The Economics of Edwin Chadwick
Show Less

The Economics of Edwin Chadwick

Incentives Matter

Robert B. Ekelund Jr and Edward O. Price III

The authors detail Sir Edwin Chadwick’s sophisticated conceptions of moral hazard, common pool problems, asymmetric information, and theory of competition, all of which differ starkly from those promulgated by Adam Smith and other classical economists. Also examined are Chadwick’s views on government versus market role in dealing with problems created by natural monopoly, and whether some or all market problems justify government regulation or alterations of property rights. The authors investigate Chadwick’s utilitarian approach to labor, business cycles, and economic growth, contrasting his modern view with those of his classical economic contemporaries.
Buy Book in Print
Show Summary Details
You do not have access to this content

Chapter 3: Managing Contracts: A Means to Social Welfare

Robert B. Ekelund Jr and Edward O. Price III

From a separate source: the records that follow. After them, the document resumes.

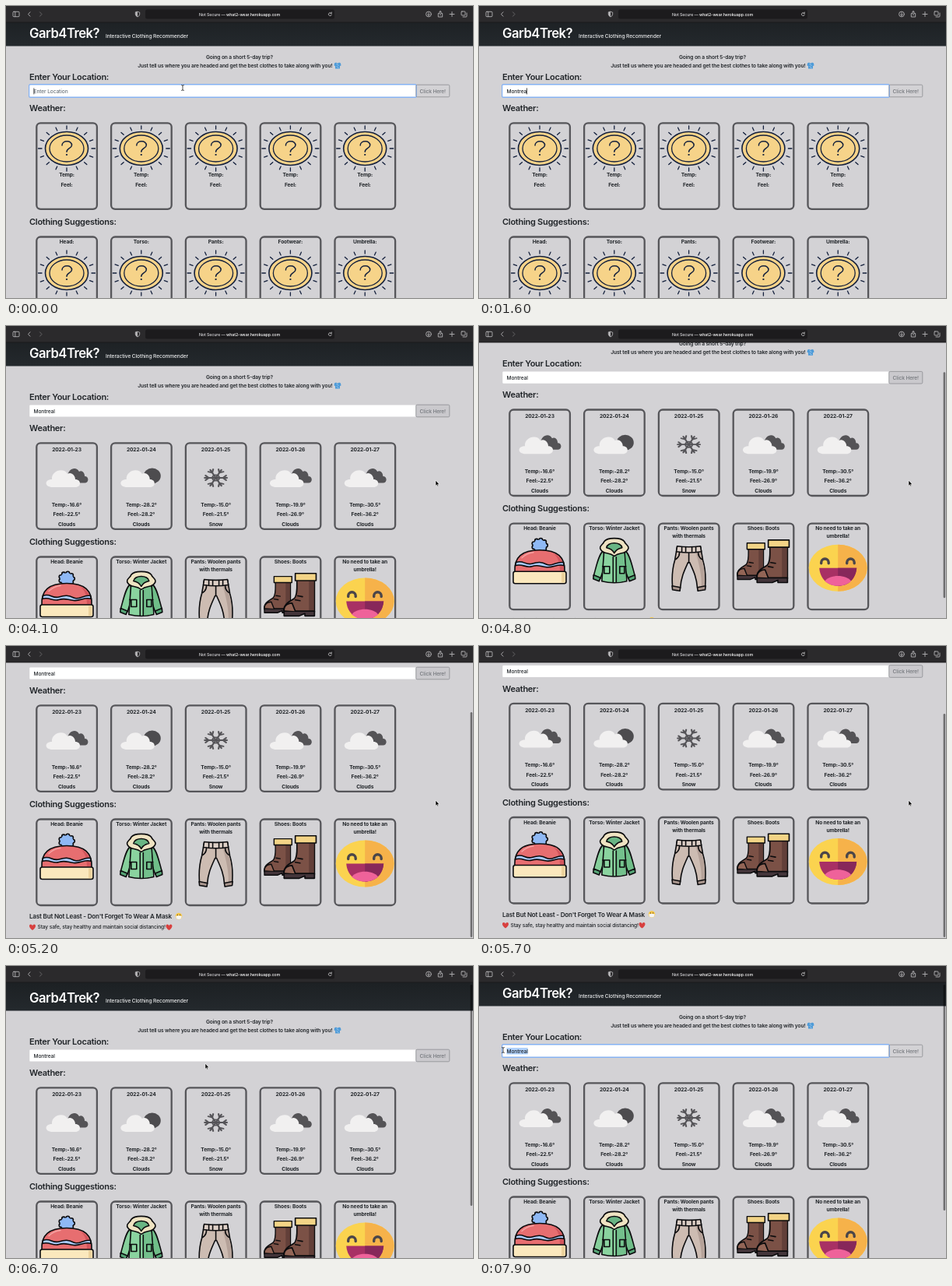
Write an HTML page that moves like this. It is 600 px wide and 375 px high and loops after 8 s.

```html
<!DOCTYPE html>
<html lang="en">
<head>
<meta charset="utf-8">
<title>Clothing Recommender</title>
<style>
html, body { margin: 0; width: 100%; height: 100%; overflow: hidden; background: #d3d2d5; }
svg { display: block; width: 600px; height: 375px; }
text { font: 500 6.67px Inter, "Open Sans", sans-serif; letter-spacing: -.02em; fill: #212529; white-space: pre; }
.mid { text-anchor: middle; }
.med { font-weight: 600; }
.bold { font-weight: 700; text-anchor: middle; }
.head { font-size: 11px; font-weight: 600; letter-spacing: -.025em; }
.line { fill: none; stroke-linecap: round; stroke-linejoin: round; }
.ink { stroke: #0b0b0d; stroke-width: 1.6; stroke-linejoin: round; stroke-linecap: round; }
</style>
</head>
<body>
<svg id="stage" viewBox="0 0 600 375"></svg>
<script>
const text = (x, y, s, cls = '', extra = '') => `<text x="${x}" y="${y}" class="${cls}" ${extra}>${s}</text>`;
const path = (d, fill = 'none', cls = 'ink') => `<path d="${d}" fill="${fill}" class="${cls}"/>`;
const ellipse = (x, y, rx, ry, fill, extra = '') =>
  `<ellipse cx="${x}" cy="${y}" rx="${rx}" ry="${ry}" fill="${fill}" ${extra}/>`;
const at = (x, y, s, scale = 1) => `<g transform="translate(${x} ${y}) scale(${scale})">${s}</g>`;
const range = n => [...Array(n).keys()];
const columns = range(5).map(i => 78 + i * 95.8);

// Placeholder icon: a sun-like coin with a question mark
const rays = range(16).map(i => {
  const a = i * Math.PI / 8, c = Math.cos(a), s = Math.sin(a);
  return `M${c * 32} ${s * 25}L${c * 36.5} ${s * 29}`;
}).join('');
const coin = `<g class="line" stroke="#14203c">
  <path d="${rays}" stroke-width="1.3"/>
  ${ellipse(0, 0, 27.5, 21.5, '#f6d389', 'stroke-width="1.6"')}
  ${ellipse(0, 0, 22, 17, '#f6d389', 'stroke-width="1.3"')}
  <path d="M-6 -4C-6 -11 7 -11 6.5 -4C6.3 0 0 -.5 0 4.2" stroke-width="1.5"/>
  ${ellipse(0, 8, 1.2, 1, '#14203c', 'stroke="none"')}</g>`;

// Weather icons
const cloudShape = 'M-17 10C-28 10 -28 0 -18 0C-19 -11 -3 -16 2 -7C7 -10 12 -5 12 0C20 0 20 10 12 10Z';
const whiteCloud = at(-1, 2, path(cloudShape, '#f1f0f0', ''));
const cloudy = at(14.5, -2, `<g transform="scale(.72 .85)">${path(cloudShape, '#545356', '')}</g>`) + whiteCloud;
const moonCloud = ellipse(14, -2.5, 11, 10, '#4d4c4f') + whiteCloud;
const snow = '<g class="line" stroke="#555458" stroke-width="1.9" transform="scale(1.15 .95)">' + range(6).map(i =>
  `<path transform="rotate(${i * 60 + 30})" d="M0 0V-12.5M-3.2 -11.5L0 -8L3.2 -11.5"/>`).join('') +
  ellipse(0, 0, 3.8, 3.8, 'none') + '</g>';

// Clothing icons
const beanie =
  range(9).map(i => `<circle cx="${8 * Math.cos(i * .698)}" cy="${-19 + 7 * Math.sin(i * .698)}" r="2.3" fill="#8fb9f5" class="ink"/>`).join('') +
  ellipse(0, -19, 8.3, 7.3, '#8fb9f5') +
  path('M-32 15C-33 -4 -23 -13 0 -13S33 -4 32 15Z', '#e76e70') +
  path('M17 -9C28 -4 31 4 31 14H26C26 4 24 -4 17 -9Z', '#d2555c', '') +
  path('M-30.5 3C-22 -1 -18 7 -10 4.5S2 2 9 5.5S22 1 30.5 3L31.5 7C23 4 18 10 9 9S-2 5.5 -10 8S-22 4 -31.5 7Z', '#a9cbfb') +
  path('M-23 -3Q-17 -9 -8 -10', 'none', 'line" stroke="#f4a3a2" stroke-width="1.5') +
  `<rect x="-34" y="14.5" width="68" height="15.5" rx="2.5" fill="#fbe8bd" class="ink"/>` +
  path('M28 16H32.5V28.5H28Z', '#ecd29d', '');
const jacket =
  path('M-14 -12C-20 -8 -23 8 -26.5 20L-18 24L-11 4Z', '#86cf9b') +
  path('M14 -12C20 -8 23 8 26.5 20L18 24L11 4Z', '#6fbd88') +
  path('M-26.5 19L-18 22.5L-19.5 27L-27 24Z', '#55a375') +
  path('M26.5 19L18 22.5L19.5 27L27 24Z', '#55a375') +
  path('M-13 -13H13L16 27Q0 31 -16 27Z', '#8ad39f') +
  path('M3 -12H12L15 26Q9 28 3 28Z', '#73c08c', '') +
  path('M-17 -13C-21 -18 -14 -20 -13 -24C-9 -29.5 9 -29.5 13 -24C14 -20 21 -18 17 -13C13 -7 7 -11 0 -5C-7 -11 -13 -7 -17 -13Z', '#efe3c2') +
  path('M-10 -16C-9 -24 9 -24 10 -16C5 -15 2 -13 0 -9C-2 -13 -5 -15 -10 -16Z', '#69b584') +
  path('M-1.5 -4V28M2.5 -4V28M-15 8H-6M15 8H7M-13 8V17H-6V8M13 8V17H7V8');
const pants =
  path('M-15 -17H15L18 0C21 10 22 22 21 34L11 36C10 22 6 14 1 3H-1C-6 14 -10 22 -11 36L-21 34C-22 22 -21 10 -18 0Z', '#cdbcb2') +
  path('M9 -10H15L17 0C20 10 21 22 20 33L16 34C17 20 13 5 9 -10Z', '#b5a299', '') +
  path('M-15 -18Q0 -16 15 -18L16 -11Q0 -8.5 -16 -11Z', '#ddcfc6') +
  path('M-21.5 33L-11 35L-11.5 39.5L-21 38ZM21.5 33L11 35L11.5 39.5L21 38Z', '#a8958d') +
  path('M0 -9V3M-12 -10Q-12 -4 -17 -1M12 -10Q12 -4 17 -1M-9 -17V-11M-4 -17V-11M4 -17V-11M9 -17V-11');
const boot =
  path('M-6 -18H16V22H-22C-24 12 -14 9 -9 5C-5 0 -6 -9 -6 -18Z', '#7b5146') +
  path('M9 -17H15V21H9Z', '#623f39', '') +
  path('M-22 21H16V27H4V24L-3 27H-22Z', '#43353a') +
  path('M-22 20C-22 13 -16 11 -12 11L-8 21', '#936556') +
  path('M-8 -26H18V-17H-8Z', '#f3d486') +
  path('M-5 2L1 3M-8 7L-2 8');
const boots = at(-14, 1, boot, .88) + at(14.5, 1, boot, 1.03);
const smile =
  ellipse(0, 0, 37.5, 30, '#fbd34f') +
  path('M0 -30A37.5 30 0 0 1 0 30Z', '#f6b24a', '') +
  path('M-21.5 -6V-7A4.7 4.7 0 0 1 -12 -7V-6M11.5 -6V-7A4.7 4.7 0 0 1 21 -7V-6', 'none', 'line" stroke="#4b4649" stroke-width="3.4') +
  path('M-24 0H24C23 14 13 23 0 23S-23 14 -24 0Z', '#a83064', '') +
  path('M0 0H24C23 14 13 23 0 23Z', '#87275a', '') +
  path('M-17 17C-11 8 11 8 17 17Q10 23 0 23T-17 17Z', '#ef629a', '');

// Small inline pictographs
const shirt = path('M-2 -4L-4 -3L-4.5 0L-3 .5V4H3V.5L4.5 0L4 -3L2 -4Q0 -2 -2 -4Z', '#4f9bd8', '') +
  path('M-1 -2L1 0M-1 1L1 3', 'none', 'line" stroke="#cde7fa" stroke-width=".7');
const maskFace = `<circle r="4.3" fill="#f7c846"/>` + path('M-3.8 0Q0 -1.5 3.8 0L3 3Q0 5 -3 3Z', '#f4f5f8', '') +
  `<circle cx="-1.6" cy="-1.6" r=".6" fill="#553b20"/><circle cx="1.6" cy="-1.6" r=".6" fill="#553b20"/>`;
const heart = path('M0 4C-6 0 -4 -4 -2 -3.5Q0 -3 0 -1.5Q0 -3 2 -3.5C4 -4 6 0 0 4Z', '#d8403f', '');

// Cards
const frames = y => columns.map(x =>
  `<rect x="${x - 38.7}" y="${y}" width="77.6" height="110.5" rx="5" fill="none" stroke="#56565a" stroke-width="2.3"/>`).join('');
const unknown = columns.map((x, i) =>
  at(x, 183, coin) + text(x, 219.3, 'Temp:', 'bold') + text(x, 231.8, 'Feel:', 'bold') +
  text(x, 305, ['Head:', 'Torso:', 'Pants:', 'Footwear:', 'Umbrella:'][i], 'bold') + at(x, 343, coin)).join('');
const forecast = [
  [cloudy, '-16.6', '-22.5', 'Clouds'], [moonCloud, '-28.2', '-28.2', 'Clouds'], [snow, '-15.0', '-21.5', 'Snow'],
  [cloudy, '-19.9', '-26.9', 'Clouds'], [cloudy, '-30.5', '-36.2', 'Clouds']];
const outfit = [
  [beanie, 'Head: Beanie'], [jacket, 'Torso: Winter Jacket'], [pants, 'Pants: Woolen pants', 'with thermals'],
  [boots, 'Shoes: Boots'], [smile, 'No need to take an', 'umbrella!']];
const results = columns.map((x, i) => {
  const [icon, temp, feel, sky] = forecast[i], [wear, line1, line2 = ''] = outfit[i];
  return text(x, 161, '2022-01-' + (23 + i), 'bold') + at(x, 195, icon) +
    text(x, 231.5, `Temp:${temp}°`, 'bold') + text(x, 244, `Feel:${feel}°`, 'bold') + text(x, 256.5, sky, 'bold') +
    text(x, 305, line1, 'bold') + text(x, 315, line2, 'bold') + at(x, i == 4 ? 353.5 : 343.5, wear);
}).join('');

const page = `
  <rect y="-60" width="600" height="111.5" fill="url(#dark)"/>
  ${text(30, 41, 'Garb4Trek?', 'med', 'style="font-size:16.67px;letter-spacing:-.03em;fill:#fff"')}
  ${text(128, 41.3, 'Interactive Clothing Recommender', '', 'style="fill:#e8e9ea"')}
  ${text(300, 68, 'Going on a short 5-day trip?', 'mid med')}
  ${text(169.3, 79.2, 'Just tell us where you are headed and get the best clothes to take along with you!', 'med')}
  ${at(426, 76.5, shirt)}
  ${text(30, 95.3, 'Enter Your Location:', 'head')}
  <rect id="glow" x="29" y="100" width="499" height="18" rx="2.5" fill="#86b2f2"/>
  <rect x="30.3" y="101.4" width="496.4" height="15.2" rx="1.2" fill="#fff"/>
  <rect id="picked" y="105" height="8.5" fill="#b0d1fb"/>
  ${text(35.5, 111.6, '', '', 'id="typed"')}
  <rect id="caret" y="105.4" width=".8" height="8" fill="#222"/>
  <rect id="button" x="526.8" y="101.2" width="43" height="15.6" rx="1.5" stroke="#8b8c91" stroke-width=".8"/>
  ${text(548.3, 111.6, 'Click Here!', 'mid', 'id="label"')}
  ${text(30, 135.2, 'Weather:', 'head')}${frames(150.3)}
  ${text(30, 281.3, 'Clothing Suggestions:', 'head')}${frames(296.5)}
  <g id="unknown">${unknown}</g><g id="results">${results}</g>
  ${text(30, 424, 'Last But Not Least - Don\'t Forget To Wear A Mask', 'med', 'style="font-size:8.1px;letter-spacing:-.025em"')}
  ${at(222, 421, maskFace)}${at(34, 435, heart)}
  ${text(40.5, 437.2, 'Stay safe, stay healthy and maintain social distancing!')}${at(209.5, 435, heart)}`;

const toolbar = `
  <rect width="600" height="21.2" fill="#2b2a2c"/><rect y="20.7" width="600" height=".6" fill="#111"/>
  <rect x="179" y="4.6" width="243" height="12" rx="2.5" fill="#1c1b1d"/>
  <g class="line" stroke="#b4b3b5" stroke-width=".9">
    <rect x="9" y="7.3" width="8" height="6.4" rx="1"/><path d="M11.8 7.3V13.7M31 7.8L28.5 10.5L31 13.2"/>
    <path d="M43.5 7.8L46 10.5L43.5 13.2" stroke="#6c6b6e"/>
    <path d="M169 7.3L171.7 8.2V10.5Q171.7 12.7 169 14Q166.3 12.7 166.3 10.5V8.2Z"/>
    <path d="M169 7.3V14Q166.3 12.7 166.3 10.5V8.2Z" fill="#b4b3b5" stroke="none"/>
    <path d="M418 9.4A2 2 0 1 0 418.3 11.2M418.3 8V9.6H416.7"/>
    <circle cx="543" cy="10.5" r="3.4"/><path d="M543 8.7V12.2M541.6 11L543 12.3L544.4 11"/>
    <path d="M556.6 9.5H555.3V14H560.7V9.5H559.4M558 11.7V6.6M556.4 8.1L558 6.6L559.6 8.1M573 7.5V13.5M570 10.5H576"/>
    <rect x="585" y="7" width="5" height="5" rx=".8"/><path d="M587 14H591A1 1 0 0 0 592 13V9"/>
  </g>
  <text x="300" y="12.5" class="mid" style="font-size:5.3px;fill:#fff"><tspan fill="#dddcdf">Not Secure — </tspan>what2-wear.herokuapp.com</text>`;

const cursors = {
  beam: path('M-1.4 -3.5Q0 -3.5 0 -2.5Q0 -3.5 1.4 -3.5M0 -2.5V2.5M-1.4 3.5Q0 3.5 0 2.5Q0 3.5 1.4 3.5', 'none', 'line" stroke="#222" stroke-width=".8'),
  arrow: path('M0 -2.5V4.2L1.5 2.8L2.5 5L3.5 4.5L2.6 2.4H4.6Z', '#000', 'line" stroke="#fff" stroke-width=".5" style="fill:#000'),
  hand: path('M-1 -3.4Q0 -4.4 .6 -3.3V-.8L3.2 0V2.6L2 4.5H-1L-3 1.3Q-2.6 .2 -1 1.3Z', '#000', 'line" stroke="#fff" stroke-width=".6" style="fill:#111')
};

document.getElementById('stage').innerHTML = `
  <defs><linearGradient id="dark" x2="0" y2="1"><stop offset=".7" stop-color="#1d2124"/><stop offset="1" stop-color="#24292d"/></linearGradient></defs>
  <rect width="600" height="375" fill="#d3d2d5"/>
  <g id="page">${page}</g>
  <rect id="thumb" x="596.6" width="2.6" rx="1.3" fill="#000" opacity=".48"/>
  ${toolbar}
  <g id="cursor">${Object.keys(cursors).map(k => `<g id="${k}">${cursors[k]}</g>`).join('')}</g>`;

const el = id => document.getElementById(id);
const set = (id, attrs) => { for (const k in attrs) el(id).setAttribute(k, attrs[k]); };
const show = (id, on) => { el(id).style.display = on ? '' : 'none'; };

// Linear interpolation through [time, ...values] keys
function tween(keys, t) {
  const i = keys.findIndex(k => k[0] > t);
  if (i < 0) return keys[keys.length - 1].slice(1);
  if (i === 0) return keys[0].slice(1);
  const a = keys[i - 1], b = keys[i], p = (t - a[0]) / (b[0] - a[0]);
  return a.slice(1).map((v, j) => v + (b[j + 1] - v) * p);
}
const scrollKeys = [[4500, 0], [4600, 10], [4700, 26], [4800, 42.8], [4900, 56], [5000, 66], [5200, 74], [5300, 74],
  [5500, 80], [5600, 79], [5800, 74], [6300, 74], [6400, 53.5], [6600, 4], [6700, -6], [6800, -7], [7000, -2], [7200, 0]];
const cursorKeys = [[2600, 227, 105], [3000, 470, 113], [3200, 578, 119], [3400, 560, 112], [3900, 560, 112], [4100, 552, 201],
  [6400, 552, 201], [6700, 256, 128], [7000, 120, 110], [7200, 74, 104], [7400, 65, 105], [7500, 63, 108], [7900, 31, 108]];
const typing = [[700, 1], [1000, 3], [1300, 5], [1400, 6], [1600, 7], [2300, 8]];

function draw(t) {
  const [scroll] = tween(scrollKeys, t), [x, y] = tween(cursorKeys, t);
  set('page', { transform: `translate(0 ${-scroll})` });

  const typed = 'Montreal'.slice(0, typing.filter(k => k[0] <= t).reduce((n, k) => k[1], 0));
  el('typed').textContent = typed || 'Enter Location';
  el('typed').style.fill = typed ? '#212529' : '#6c757d';
  const end = 35.5 + (typed ? el('typed').getComputedTextLength() : 0);
  set('caret', { x: end });
  show('caret', t < 200 || t >= 700 && t < 3700);
  const focused = t < 3700 || t >= 7600;
  show('glow', focused);

  const from = Math.max(35.5, Math.min(x, end));
  set('picked', { x: from, width: end - from });
  show('picked', t >= 7600);

  const hover = t > 3000 && t < 4000 && x > 527 && x < 570;
  set('button', { fill: hover ? '#70757b' : focused ? 'none' : '#cac9cd' });
  el('label').style.fill = hover ? '#fff' : '#74777c';

  show('unknown', t < 3700);
  show('results', t >= 3700);

  const top = 24 + Math.max(scroll, 0) * 61 / 74;
  set('thumb', { y: top, height: Math.min(290 + Math.min(scroll, 0), 374 - top) });
  show('thumb', t >= 4600);

  const shape = hover ? 'hand' : t < 2800 || t >= 7200 ? 'beam' : 'arrow';
  for (const k in cursors) show(k, k === shape);
  set('cursor', { transform: `translate(${x} ${y})` });
  show('cursor', t < 700 || t >= 2700);
}

// The picture advances ten times a second
function loop() {
  draw(Math.floor(performance.now() % 8000 / 100) * 100);
  requestAnimationFrame(loop);
}
loop();
</script>
</body>
</html>
```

INTRODUCTION Contemporary economics entertains a number of notions of ‘competition.’ Those dealing with small numbers competition have developed a theoretical underpinning to models containing underlying assumptions about conjectural behavior. Many of these models – generally called ‘game theory’ – have also led to empirical testing and new areas of ‘experimental economics’ and neuroeconomics. Alongside these developments there has been a continuance of the traditional textbook notion of competition. For example, the basic approach emphasizes competition as a model wherein there are many sellers, many buyers, homogeneous products, low or no transactions costs, free entry and exit, and a litany of characteristics producing an ‘efficient’ equilibrium. This familiar model and its static extensions into ‘imperfect’ competition, extant from around the time of Richard Cantillon in the early eighteenth century, was developed through several centuries of orthodoxy from Adam Smith to John Stuart Mill to Alfred Marshall to E.H. Chamberlin, J.R. Hicks, and Paul Samuelson. As noted, it survives today in the basic textbooks on the science of economics. It was also the prevailing notion of competition when Chadwick was seeking social reform in the nineteenth century. Chadwick was undoubtedly aware of the Smithian theory of competition. Based on natural law and decentralized property rights, Adam Smith had argued that price-cost margins would be narrowed by entry and exit processes with social welfare being maximized by the ‘invisible hand.’ This notion, so familiar since the nineteenth century, was not accepted by Chadwick as necessarily efficient. Chadwick, as we will see in the present chapter,...

You are not authenticated to view the full text of this chapter or article.

Elgaronline requires a subscription or purchase to access the full text of books or journals. Please login through your library system or with your personal username and password on the homepage.

Non-subscribers can freely search the site, view abstracts/ extracts and download selected front matter and introductory chapters for personal use.

Your library may not have purchased all subject areas. If you are authenticated and think you should have access to this title, please contact your librarian.

Further information

or login to access all content.